Automakers should party like it's … 2012. Sales kicked off the new year at the same pace as they ended the last, with figures from the top seven largest automakers up a combined 15.6% versus January 2012. Ford and Toyota led the way with gains of 20% or better, but Nissan and Hyundai-Kia both saw a roughly flat month. None of the six automakers saw a sales decrease, however.
Ford's banner month shifted the top 10 best-sellers. The Focus compact dropped from the list, but the Fusion sedan and Escape SUV reprised their standings; both were absent in December 2012. Despite two recalls following its launch early last fall, the redesigned Fusion shot up 64.5%, and this came with lighter incentives than the outgoing Fusion a year ago. The redesigned Honda Accord — winner of our recent Cars.com $26,000 Midsize Family Sedan Showdown — picked up even better speed, packing on 75.2% to stay 1,525 cars ahead of the Fusion. Keep an eye out: That race could end the year in a photo finish.
J.P. Morgan analyst Ryan Brinkman pegged sales right around December's annualized rate, Automotive News reports, meaning January would tie for the second best sales month since February 2008. Shoppers kept buying despite fewer deals.
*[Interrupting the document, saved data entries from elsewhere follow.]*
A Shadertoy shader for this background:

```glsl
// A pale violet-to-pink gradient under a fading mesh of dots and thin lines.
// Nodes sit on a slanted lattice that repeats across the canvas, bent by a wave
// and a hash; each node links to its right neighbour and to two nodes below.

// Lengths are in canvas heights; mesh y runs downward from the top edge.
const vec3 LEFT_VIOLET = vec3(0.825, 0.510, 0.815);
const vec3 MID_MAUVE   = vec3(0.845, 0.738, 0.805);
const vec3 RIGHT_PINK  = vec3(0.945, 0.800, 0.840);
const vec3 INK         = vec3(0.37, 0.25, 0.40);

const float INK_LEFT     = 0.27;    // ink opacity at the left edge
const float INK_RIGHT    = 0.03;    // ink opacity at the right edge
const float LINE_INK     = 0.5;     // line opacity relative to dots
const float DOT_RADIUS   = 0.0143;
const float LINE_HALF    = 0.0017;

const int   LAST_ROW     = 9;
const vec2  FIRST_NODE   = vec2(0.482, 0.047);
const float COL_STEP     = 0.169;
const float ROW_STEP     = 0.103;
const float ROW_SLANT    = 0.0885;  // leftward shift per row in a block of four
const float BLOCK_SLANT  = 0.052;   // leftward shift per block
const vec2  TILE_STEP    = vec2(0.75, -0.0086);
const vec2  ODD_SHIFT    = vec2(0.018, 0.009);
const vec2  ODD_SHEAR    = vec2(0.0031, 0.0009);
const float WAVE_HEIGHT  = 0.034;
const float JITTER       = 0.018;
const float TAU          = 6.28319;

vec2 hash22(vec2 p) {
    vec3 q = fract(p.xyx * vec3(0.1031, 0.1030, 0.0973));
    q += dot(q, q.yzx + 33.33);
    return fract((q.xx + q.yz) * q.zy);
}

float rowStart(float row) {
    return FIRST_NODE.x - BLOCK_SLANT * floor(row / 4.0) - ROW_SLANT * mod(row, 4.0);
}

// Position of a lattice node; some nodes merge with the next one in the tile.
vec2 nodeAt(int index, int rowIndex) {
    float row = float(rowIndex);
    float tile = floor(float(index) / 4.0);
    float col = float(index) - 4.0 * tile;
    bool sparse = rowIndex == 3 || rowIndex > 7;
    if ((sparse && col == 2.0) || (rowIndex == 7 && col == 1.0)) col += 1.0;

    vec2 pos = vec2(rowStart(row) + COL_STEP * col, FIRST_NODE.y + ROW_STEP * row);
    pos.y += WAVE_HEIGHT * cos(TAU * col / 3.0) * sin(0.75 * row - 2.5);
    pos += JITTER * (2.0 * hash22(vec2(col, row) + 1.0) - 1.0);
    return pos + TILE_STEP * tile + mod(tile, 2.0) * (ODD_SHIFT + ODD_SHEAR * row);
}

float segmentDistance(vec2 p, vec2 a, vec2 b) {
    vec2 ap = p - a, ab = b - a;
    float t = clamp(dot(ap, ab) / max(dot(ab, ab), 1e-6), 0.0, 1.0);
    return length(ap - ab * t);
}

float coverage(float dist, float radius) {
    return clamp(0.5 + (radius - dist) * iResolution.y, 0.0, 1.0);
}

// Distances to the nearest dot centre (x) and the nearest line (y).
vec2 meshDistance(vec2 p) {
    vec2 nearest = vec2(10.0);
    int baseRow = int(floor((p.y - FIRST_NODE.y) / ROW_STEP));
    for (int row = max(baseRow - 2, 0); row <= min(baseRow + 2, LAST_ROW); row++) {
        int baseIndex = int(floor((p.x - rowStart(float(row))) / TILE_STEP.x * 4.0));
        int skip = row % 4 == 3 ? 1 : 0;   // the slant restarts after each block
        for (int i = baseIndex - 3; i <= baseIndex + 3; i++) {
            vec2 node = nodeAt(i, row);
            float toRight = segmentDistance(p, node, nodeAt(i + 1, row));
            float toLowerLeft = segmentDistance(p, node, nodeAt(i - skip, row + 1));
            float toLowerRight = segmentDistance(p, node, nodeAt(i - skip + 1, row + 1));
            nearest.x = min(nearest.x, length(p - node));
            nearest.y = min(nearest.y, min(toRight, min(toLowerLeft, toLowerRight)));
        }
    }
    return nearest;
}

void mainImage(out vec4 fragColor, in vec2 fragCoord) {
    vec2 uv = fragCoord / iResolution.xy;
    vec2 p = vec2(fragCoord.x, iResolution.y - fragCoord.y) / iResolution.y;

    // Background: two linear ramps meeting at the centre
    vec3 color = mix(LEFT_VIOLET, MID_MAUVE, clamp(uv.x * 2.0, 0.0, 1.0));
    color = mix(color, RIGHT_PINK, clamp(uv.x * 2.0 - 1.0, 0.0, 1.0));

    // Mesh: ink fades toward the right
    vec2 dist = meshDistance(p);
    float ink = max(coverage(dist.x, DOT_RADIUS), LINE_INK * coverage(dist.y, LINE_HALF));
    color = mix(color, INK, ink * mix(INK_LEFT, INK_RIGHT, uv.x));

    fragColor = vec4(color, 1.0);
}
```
Total dealer and automaker discounts now combine for $5,223, according to CNW Marketing Research. That's down more than $500 versus January 2012, and combined with rising MSRPs, it's driven the average new car to $32,163 in January — up 6.6% versus a year ago.Pickup trucks had a strong month, with GM's Chevrolet Silverado and GMC Sierra twins up more than 30% apiece. Both trucks have 2014 redesigns, but year-over-year incentives are up as much as $2,000 on the Silverado. Truck shoppers clamored for Ram pickups (up 14.3%) and Ford's F-Series (up 21.7%), too. Panelists at December 2012’s Society of Automotive Analysts conference in Detroit predicted this, tying pickup truck sales to accelerating housing starts — which in December hit their highest annualized levels since June 2008. How much are the two correlated? Try about 95%, Citi analyst Itay Michaeli said.
Here are the top 10 best-sellers: